By Ray Stern
By Ray Stern
By New Times
By Amy Silverman
By Stephen Lemons
By Stephen Lemons
By Monica Alonzo
By Chris Parker
"Hey, there, New Times guy," slurs this boozy biddy in a pageboy hat beside me. "Show me what you're made of."
I didn't look twice at her perched there as I approached the bar, especially as her boyfriend was sitting on the other side of her. Guess someone must've told her Jett and I were the Inferno crew, or she surmised as much watching us interview people throughout the eve. Normally, I'd be all for some limber-limbed chicalina grinding on me like this, lifting her legs up over me like she's doing Pilates. But not with her papi chulo starin' over her shoulder.
I ease away with a pat on her shin and a smile, cadge my alkie-hall from the tender, and survey the piles of glammed-up bods squirming in the booths along the wall, waiting to get kicked out. An appropriately slutty close for a night aiming to evoke the glamour and excess of Gotham's notorious Club Kids as depicted in the 2003 flick Party Monster, based on the shockumentary of the same name and on James St. James' gruesome memoir Disco Bloodbath.
As most everyone knows, in the film and in real life, the special-K/ecstasy-fueled character arc of New York party promoter Michael Alig spirals out of control with the brutal killing and dismemberment of clubber/drug dealer Angel Melendez. Alig's still doing 10 to 20 for bludgeoning Melendez with a claw hammer, pouring Drano down the guy's throat and taping his mouth shut, then slicing up the body and dumping it into the East River. At the height of Alig's prominence during the late '80s and early '90s at Manhattan's Limelight club, trannies, freaks and geeks paraded through the converted church, popping, snorting and smoking every illicit substance known to man, while dressed as trashy chickens, scuzzy bears, serial murderers and so on, often doffing their duds at some point during the debauch.
Needless to say, The Biz ain't no Limelight. Still, there are trannies, freaks and geeks about as we enter.
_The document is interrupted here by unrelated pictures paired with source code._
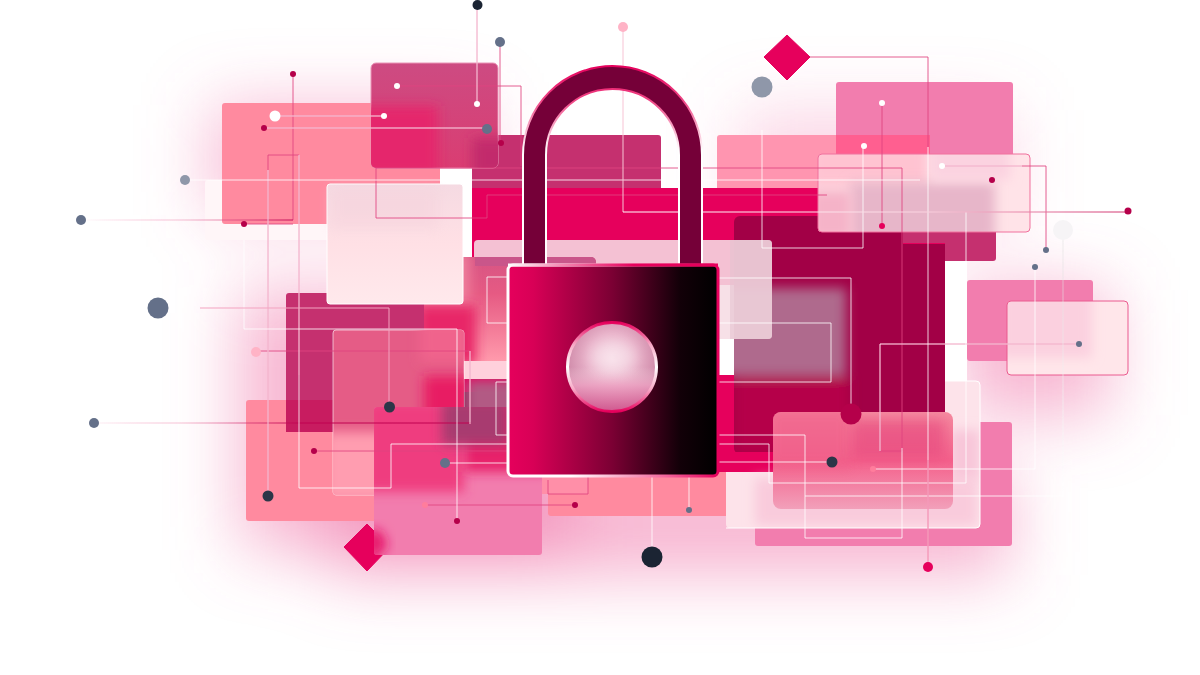
<!DOCTYPE html>
<html lang="en">
<head>
<meta charset="utf-8">
<title>Padlock and glass panels</title>
<style>
:root{--hot:#e6005c;--crimson:#b5004a;--wine:#a20046;--plum:#750038;--berry:#c5306f;--orchid:#f27dae;--coral:#ff8a9f;--blush:#ffe6ea;--rose:#ffb3c6;--slate:#647089;--mist:#8f97a9;--ink:#2b3648;--night:#1b2433}
html,body{margin:0;width:1200px;height:675px;overflow:hidden;background:#fff}
svg{display:block}
.hot{fill:var(--hot)}.crimson{fill:var(--crimson)}.wine{fill:var(--wine)}.berry{fill:var(--berry)}.orchid{fill:var(--orchid)}.coral{fill:var(--coral)}.blush{fill:var(--blush)}.rose{fill:var(--rose)}.slate{fill:var(--slate)}.mist{fill:var(--mist)}.ink{fill:var(--ink)}.night{fill:var(--night)}.white{fill:#fff}
.wires path{fill:none;stroke-width:1}
.light{stroke:#fff;stroke-opacity:.8}
.pink{stroke:#e0447f;stroke-opacity:.85}
.edge{stroke:#fff;stroke-opacity:.6}
</style>
</head>
<body>
<svg width="1200" height="675" viewBox="0 0 1200 675" role="img" aria-label="A padlock in front of overlapping pink glass panels and circuit lines">
<defs>
<filter id="glow" x="-30%" y="-40%" width="160%" height="180%"><feGaussianBlur stdDeviation="34"/></filter>
<filter id="soft" x="-30%" y="-30%" width="160%" height="160%"><feGaussianBlur stdDeviation="6"/></filter>
<linearGradient id="lock-face"><stop offset="0" stop-color="#e6005c"/><stop offset=".12" stop-color="#d80056"/><stop offset=".5" stop-color="#7a0033"/><stop offset=".82" stop-color="#120008"/><stop offset="1" stop-color="#000"/></linearGradient>
<linearGradient id="lock-rim"><stop offset="0" stop-color="#fff"/><stop offset=".3" stop-color="#fff"/><stop offset=".75" stop-color="#f2669c"/><stop offset="1" stop-color="#e6005c"/></linearGradient>
<linearGradient id="lock-top"><stop offset="0" stop-color="#fff"/><stop offset=".25" stop-color="#f58bb4"/><stop offset=".6" stop-color="#e6005c"/><stop offset="1" stop-color="#e6005c"/></linearGradient>
<linearGradient id="shackle-rim" x2="0" y2="1"><stop offset="0" stop-color="#e6005c"/><stop offset=".18" stop-color="#f04a88"/><stop offset=".42" stop-color="#fff"/><stop offset="1" stop-color="#fff"/></linearGradient>
<radialGradient id="knob" cx=".5" cy=".4" r=".6"><stop offset="0" stop-color="#f6d3e1"/><stop offset=".45" stop-color="#e9b3ca"/><stop offset="1" stop-color="#c57a9c"/></radialGradient>
<linearGradient id="knob-shade" x2="0" y2="1"><stop offset=".5" stop-color="#f7d9e4" stop-opacity="0"/><stop offset=".7" stop-color="#efa3c4"/><stop offset="1" stop-color="#d24a88"/></linearGradient>
<linearGradient id="knob-rim" x2="0" y2="1"><stop offset="0" stop-color="#e6005c"/><stop offset=".25" stop-color="#f7a9c6"/><stop offset=".5" stop-color="#fff"/><stop offset=".75" stop-color="#f7a9c6"/><stop offset="1" stop-color="#e6005c"/></linearGradient>
<linearGradient id="glass-berry" x2="0" y2="1"><stop offset="0" stop-color="#cd4b82"/><stop offset="1" stop-color="#da3d72"/></linearGradient>
<linearGradient id="glass-coral" x2="0" y2="1"><stop offset="0" stop-color="#f58ba0"/><stop offset=".5" stop-color="#f4608b"/><stop offset="1" stop-color="#f2a0ba"/></linearGradient>
<linearGradient id="glass-rose" x2="0" y2="1"><stop offset="0" stop-color="#d75584"/><stop offset=".35" stop-color="#e65a83"/><stop offset="1" stop-color="#ff9aac"/></linearGradient>
<linearGradient id="glass-pale" x2="0" y2="1"><stop offset="0" stop-color="#f5dae2"/><stop offset=".5" stop-color="#ffe0e5"/><stop offset="1" stop-color="#ffe9ec"/></linearGradient>
<linearGradient id="fade-left" gradientUnits="userSpaceOnUse" x1="80" x2="300"><stop offset="0" stop-color="#e6005c" stop-opacity="0"/><stop offset=".45" stop-color="#e86a98" stop-opacity=".4"/><stop offset="1" stop-color="#c00050"/></linearGradient>
<linearGradient id="fade-right" gradientUnits="userSpaceOnUse" x1="620" x2="1128"><stop offset="0" stop-color="#fff"/><stop offset=".6" stop-color="#fbd3e0"/><stop offset="1" stop-color="#d0306c"/></linearGradient>
<linearGradient id="fade-tail" x2="0" y2="1"><stop offset="0" stop-color="#ddd" stop-opacity=".5"/><stop offset="1" stop-color="#fff" stop-opacity=".7"/></linearGradient>
<clipPath id="clip-nw"><rect x="371" y="63" width="127" height="105" rx="5"/></clipPath>
<clipPath id="clip-sw"><rect x="374" y="407" width="168" height="148" rx="3"/></clipPath>
<clipPath id="clip-west"><rect x="333" y="330" width="131" height="165" rx="3"/></clipPath>
<clipPath id="clip-mid"><rect x="424" y="257" width="172" height="104" rx="5"/></clipPath>
<clipPath id="clip-ne"><rect x="818" y="154" width="212" height="78" rx="4"/></clipPath>
<clipPath id="clip-east"><rect x="1007" y="301" width="121" height="74" rx="4"/></clipPath>
<clipPath id="clip-wine"><rect x="734" y="216" width="169" height="238" rx="6"/></clipPath>
<clipPath id="clip-se"><rect x="726" y="381" width="254" height="147" rx="4"/></clipPath>
<clipPath id="clip-coral"><rect x="773" y="412" width="180" height="97" rx="8"/></clipPath>
</defs>

<rect class="white" width="1200" height="675"/>

<g id="glow-layer" filter="url(#glow)" fill="#f06da4">
<rect x="210" y="105" width="270" height="110" opacity=".45"/>
<rect x="240" y="290" width="330" height="260" opacity=".5"/>
<rect x="330" y="470" width="680" height="105" opacity=".5"/>
<rect x="740" y="110" width="270" height="120" opacity=".28"/>
<rect x="960" y="290" width="150" height="125" opacity=".5"/>
</g>

<g id="back-panels">
<rect class="white" x="440" y="168" width="34" height="130"/>
<rect class="white" x="944" y="258" width="23" height="126"/>
<rect x="205" y="180" width="160" height="60" rx="3" fill="#fff6f8"/>
<rect class="coral" x="222" y="103" width="218" height="121" rx="3"/>
<rect class="berry" x="472" y="135" width="189" height="130" rx="3"/>
<rect x="717" y="135" width="213" height="90" rx="3" fill="#ff95b0"/>
<rect class="orchid" x="836" y="82" width="177" height="120" rx="3"/>
<rect class="berry" x="850" y="180" width="146" height="81" rx="3"/>
<path d="M836 135h94v20h-94z" fill="#ff5f90"/>
<rect class="coral" x="246" y="400" width="200" height="121" rx="3"/>
<rect class="coral" x="548" y="440" width="190" height="76" rx="3"/>
<rect class="orchid" x="755" y="422" width="257" height="124" rx="3"/>
<rect class="orchid" x="967" y="280" width="126" height="81" rx="3"/>
<rect class="berry" x="286" y="293" width="180" height="139" rx="3"/>
<path d="M286 400h60v32h-60z" fill="#c81c60"/>
</g>

<g id="centre-panels">
<path class="hot" d="M472 188h380v55h93v215h-90v14H424v-97h48z"/>
<path d="M464 300h60v75h-60z" fill="#ffd9e2"/>
<path class="white" d="M708 285h26v90h-26z"/>
<path class="wine" d="M850 244h95v214h-95z"/>
<rect class="wine" x="734" y="216" width="169" height="238" rx="6"/>
<g clip-path="url(#clip-wine)" filter="url(#soft)"><path d="M720 288h126v88H720z" fill="#af6a8d"/><path class="crimson" d="M734 378h115v76H734z"/></g>
<path class="hot" d="M718 376h16v96h-16zM734 452h90v20h-90z"/>
<rect x="474" y="240" width="298" height="99" rx="4" fill="#f6dce4" opacity=".88"/>
<path d="M734 240h34q4 0 4 4v91q0 4-4 4h-38V240z" fill="#e6c3d0" opacity=".6"/>
<rect x="424" y="257" width="172" height="104" rx="5" fill="url(#glass-rose)"/>
<g clip-path="url(#clip-mid)"><path d="M418 252h52v62h-52z" fill="#ef7e9b" filter="url(#soft)"/><path d="M418 305h58v60h-58z" fill="#e82567" filter="url(#soft)"/><path d="M475 257h121v9H475z" fill="#c9568a"/></g>
<rect class="hot" x="424" y="376" width="100" height="96" rx="3"/>
<rect x="442" y="392" width="90" height="70" rx="3" fill="#8f2257"/>
<path d="M466 380h56v66h-56z" fill="#b25a84" filter="url(#soft)"/>
<path d="M464 361h60v18h-60z" fill="#ffd0dc"/>
<path d="M424 472h164v22H424z" fill="#ff8fa8"/>
</g>

<g id="glass-panels">
<rect x="327" y="184" width="136" height="120" rx="3" fill="url(#glass-pale)" stroke="#fff"/>
<path d="M330 187h108v42H330z" fill="#f4cfda" opacity=".4" filter="url(#soft)"/>

<rect x="371" y="63" width="127" height="105" rx="5" fill="url(#glass-berry)" stroke="#e995b7"/>
<g clip-path="url(#clip-nw)"><path d="M360 106h78v70h-78z" fill="#e5266c" filter="url(#soft)"/><path d="M472 138h40v40h-40z" fill="#c22c6c" filter="url(#soft)"/></g>

<rect x="333" y="330" width="131" height="165" rx="3" fill="#e55c86" class="edge"/>
<g clip-path="url(#clip-west)"><path d="M325 432h145v70H325z" fill="#ff9db0" filter="url(#soft)"/><path d="M420 320h50v42h-50z" fill="#f0638c" filter="url(#soft)"/><path d="M424 376h45v70h-45z" fill="#e81e64" filter="url(#soft)"/></g>

<path class="hot" d="M344 547l23-23 23 23-23 24z" stroke="#e6005c" stroke-width="1" stroke-linejoin="round"/>
<rect class="orchid" x="374" y="407" width="168" height="148" rx="3"/>
<g clip-path="url(#clip-sw)"><path d="M364 400h100v92H364z" fill="#ef3d7f" filter="url(#soft)"/><path d="M464 400h84v72h-84z" fill="#e8206b" filter="url(#soft)"/><path d="M442 400h66v45h-66z" fill="#a83a70" filter="url(#soft)"/><path d="M364 530h16l8 15-18 20z" fill="#e6176a" filter="url(#soft)"/></g>

<rect x="818" y="154" width="212" height="78" rx="4" fill="#ffe3e8"/>
<g clip-path="url(#clip-ne)"><path d="M810 146h118v40H810z" fill="#ffc3d1" filter="url(#soft)"/><path d="M850 182h145v60H850z" fill="#e7b6c9" filter="url(#soft)"/><path d="M930 146h80v34h-80z" fill="#fbd2e0" filter="url(#soft)"/><path d="M810 190h42v50h-42z" fill="#f5b3c8" filter="url(#soft)"/></g>
<rect x="818" y="154" width="212" height="78" rx="4" fill="none" stroke="#f0709d"/>

<rect class="blush" x="1007" y="301" width="121" height="74" rx="4"/>
<g clip-path="url(#clip-east)"><path d="M998 292h94v66h-94z" fill="#fbd0df" filter="url(#soft)"/></g>
<rect x="1007" y="301" width="121" height="74" rx="4" fill="none" stroke="#ea5b8f"/>

<g clip-path="url(#clip-se)"><path d="M945 381h40v150h-40zM726 472h255v60H726z" fill="#fde3ea"/><path d="M755 478h222v48H755z" fill="#f9cbdc" filter="url(#soft)"/><path d="M950 430h30v50h-30z" fill="#f8c6d9" filter="url(#soft)"/></g>
<path d="M945 381h31q4 0 4 4v139q0 4-4 4H726" fill="none" stroke="#fff"/>
<rect x="773" y="412" width="180" height="97" rx="8" fill="url(#glass-coral)"/>
<g clip-path="url(#clip-coral)"><path d="M768 408h82v60h-82z" fill="#f0608a" opacity=".7" filter="url(#soft)"/><path d="M852 420h92v38h-92z" fill="#e5477d" opacity=".6" filter="url(#soft)"/></g>
</g>

<g id="circuit" class="wires">
<path class="pink" d="M477 5v99M500 42v101M397 86h124v80M264 128h223M275 116h109M376 168h526v283h-22v-107h199M376 168v50h111v-23h340M268 496V155h31v220M293 74v146M245 224h48M810 57h118v90M882 103v122M942 166h104v84M256 351h214v73M425 505h150M314 451h194M548 480v14h40v-18"/>
<path d="M80 220h213M93 423h378" stroke="url(#fade-left)"/>
<path class="light" d="M185 180h735M268 170v326M299 155v333h92v-44h117M244 240v89h213v192M445 463h63M508 277h-21v46h21M508 382h-12v53h12M275 116h109M264 128h223M470 351v73M477 5v99M689 476v34M652 476v80M718 382h113v-59H718M718 278h133v136M718 435h87v103h97v-90M718 444h51v39h197V212M718 462h114M762 130v118h101V146M942 166h80M928 147v420M873 469h162V267M805 496h258M880 451V344h199"/>
<path d="M200 308h189v98" stroke="#f3a3c0"/>
<path d="M623 27v185" stroke="#f7c3d4"/>
<path d="M623 212h505" stroke="url(#fade-right)"/>
<path d="M928 460v107" stroke="#f0709d"/>
<rect x="1062.5" y="235" width="1" height="262" fill="url(#fade-tail)"/>
</g>

<g id="nodes">
<g class="night"><circle cx="477.500" cy="5" r="5"/><circle cx="652" cy="557" r="10.5"/></g>
<g class="ink"><circle cx="389.500" cy="407" r="5.500"/><circle cx="268" cy="496" r="5.500"/><circle cx="832" cy="462" r="5.500"/></g>
<g class="slate"><circle cx="500" cy="42" r="5"/><circle cx="487" cy="129" r="5"/><circle cx="81" cy="220" r="5"/><circle cx="158" cy="308" r="10.5"/><circle cx="94" cy="423" r="5"/><circle cx="445" cy="463" r="5"/><circle cx="689" cy="510" r="3"/><circle cx="1046" cy="250" r="3"/><circle cx="1035" cy="267" r="3"/><circle cx="1079" cy="344" r="3"/></g>
<g class="mist"><circle cx="185" cy="180" r="5"/><circle cx="762" cy="87" r="10.500"/></g>
<g class="crimson"><circle cx="293" cy="74" r="3"/><circle cx="264" cy="128" r="3"/><circle cx="244" cy="224" r="3"/><circle cx="501" cy="143" r="3"/><circle cx="314" cy="451" r="3"/><circle cx="457" cy="521" r="3"/><circle cx="575" cy="505" r="3"/><circle cx="992" cy="180" r="3"/><circle cx="1128" cy="211" r="3.500"/><circle cx="851" cy="414" r="10.500"/></g>
<g class="hot"><circle cx="882" cy="226" r="3"/><circle cx="928" cy="567" r="5"/><path d="M764 57l23-22 23 22-23 23z" stroke="#e6005c" stroke-linejoin="round"/></g>
<g class="rose"><circle cx="623" cy="27" r="5"/><circle cx="256" cy="352" r="5"/></g>
<g fill="#ff7d9c"><circle cx="425" cy="505" r="3"/><circle cx="873" cy="469" r="3"/></g>
<g class="white"><circle cx="275" cy="116" r="5.500"/><circle cx="384" cy="116" r="3"/><circle cx="397" cy="86" r="3"/><circle cx="477" cy="104" r="3"/><circle cx="882" cy="103" r="3"/><circle cx="864" cy="146" r="3"/><circle cx="942" cy="166" r="3"/></g>
<circle cx="1063" cy="230" r="10" fill="#f6f4f6"/>
</g>

<g id="padlock">
<path d="M523 266V155a89.500 89 0 0 1 179 0v111h-23V155a66.500 66 0 0 0-133 0v111z" fill="var(--plum)" stroke="url(#shackle-rim)" stroke-width="2"/>
<rect x="508" y="265" width="210" height="211" rx="5" fill="url(#lock-face)" stroke="url(#lock-rim)" stroke-width="3"/>
<path d="M508 263.500h210v3H508z" fill="url(#lock-top)"/>
<circle cx="612" cy="367" r="45" fill="url(#knob)"/>
<circle cx="612" cy="367" r="45" fill="url(#knob-shade)" opacity=".75"/>
<ellipse cx="613" cy="357" rx="23" ry="17" fill="#fff" opacity=".35" filter="url(#soft)"/>
<circle cx="612" cy="367" r="44.500" fill="none" stroke="url(#knob-rim)" stroke-width="3"/>
</g>
</svg>
</body>
</html>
Jett's the first to note the unique smell of booger sugar in the air, though that's par for the course for just about every dance hall in P-town, and anyway, no one offers me any. In recent memory, The Biz has been known as a real rug-munchateria, and strangely the MAC-phobic, mullet-friendly diesel dyke contingent is in attendance for most of the F/G par-tay, playing pool on one of the tables off to the side, their Marlboro hard-packs poking outta their jeans pockets, completely oblivious to the glitzier goings-on beneath the mirrored disco balls. There, busty Snow Whites, hopped-up gay harlequins, platinum-blonde stewardesses and creepy goth chicks twirl about while Austin Head, Tiffe Fermaint and Jonny Noir take turns spinning a selection of electro, dance rock and New Wave.
The TV sets roll clips from the Party Monster documentary. On the bar and rises are some fairly hot go-go gals, and one particularly ripped go-go dood who spends a lot of time looking glassy-eyed and rubbing his black-spandex-encased man candy. Right off the bat, we run into The Noirish One, who's as tall as Yao Ming and sporting Herman Munster makeup, a blood-red poodle skirt, and a black tee with matching maître d' jacket.
"Love the go-go dancers, Jonny," oozes the J-blade. "Where did you get them?"
"Mostly from MySpace, dearie," confesses Jonny Boy. "I just post that I need some hooches, and they sign up."
"See, Jett, if you buy yourself a 'puter, you too can score hooches on MySpace," I tell her.
"I'm hooch-free for '06, Ass Master, you know that," she carps unconvincingly. "But there's nothing wrong with making out with them, right? I mean, it's not the same as goin' all Melissa Etheridge on their ass."
"Pardon her, Jonny. As you can tell, she has issues. So which one are you, anyway, Seth Green or Macaulay Culkin?" I ask, referring to the stars of Party Monster, the motion picture.
"Well, I haven't killed anyone yet, if that's what you mean," he says, laughing. "To be honest, the night came about because I was bored with what Phoenix had to offer. I enjoy the fashion and the makeup. I wanted to do something that was completely different from all the hip-hop nights out there."
"Looks like it's kinda 50-50 as far as who's costumed and who's not," I observe.
"It's not exactly the Manhattan Club Kids," Noir admits. "It's a slow start getting people to dress up, but everyone does do their own little thing. A change from the norm. People here are gay, straight, or whatever in between. Really, it's a night for anyone."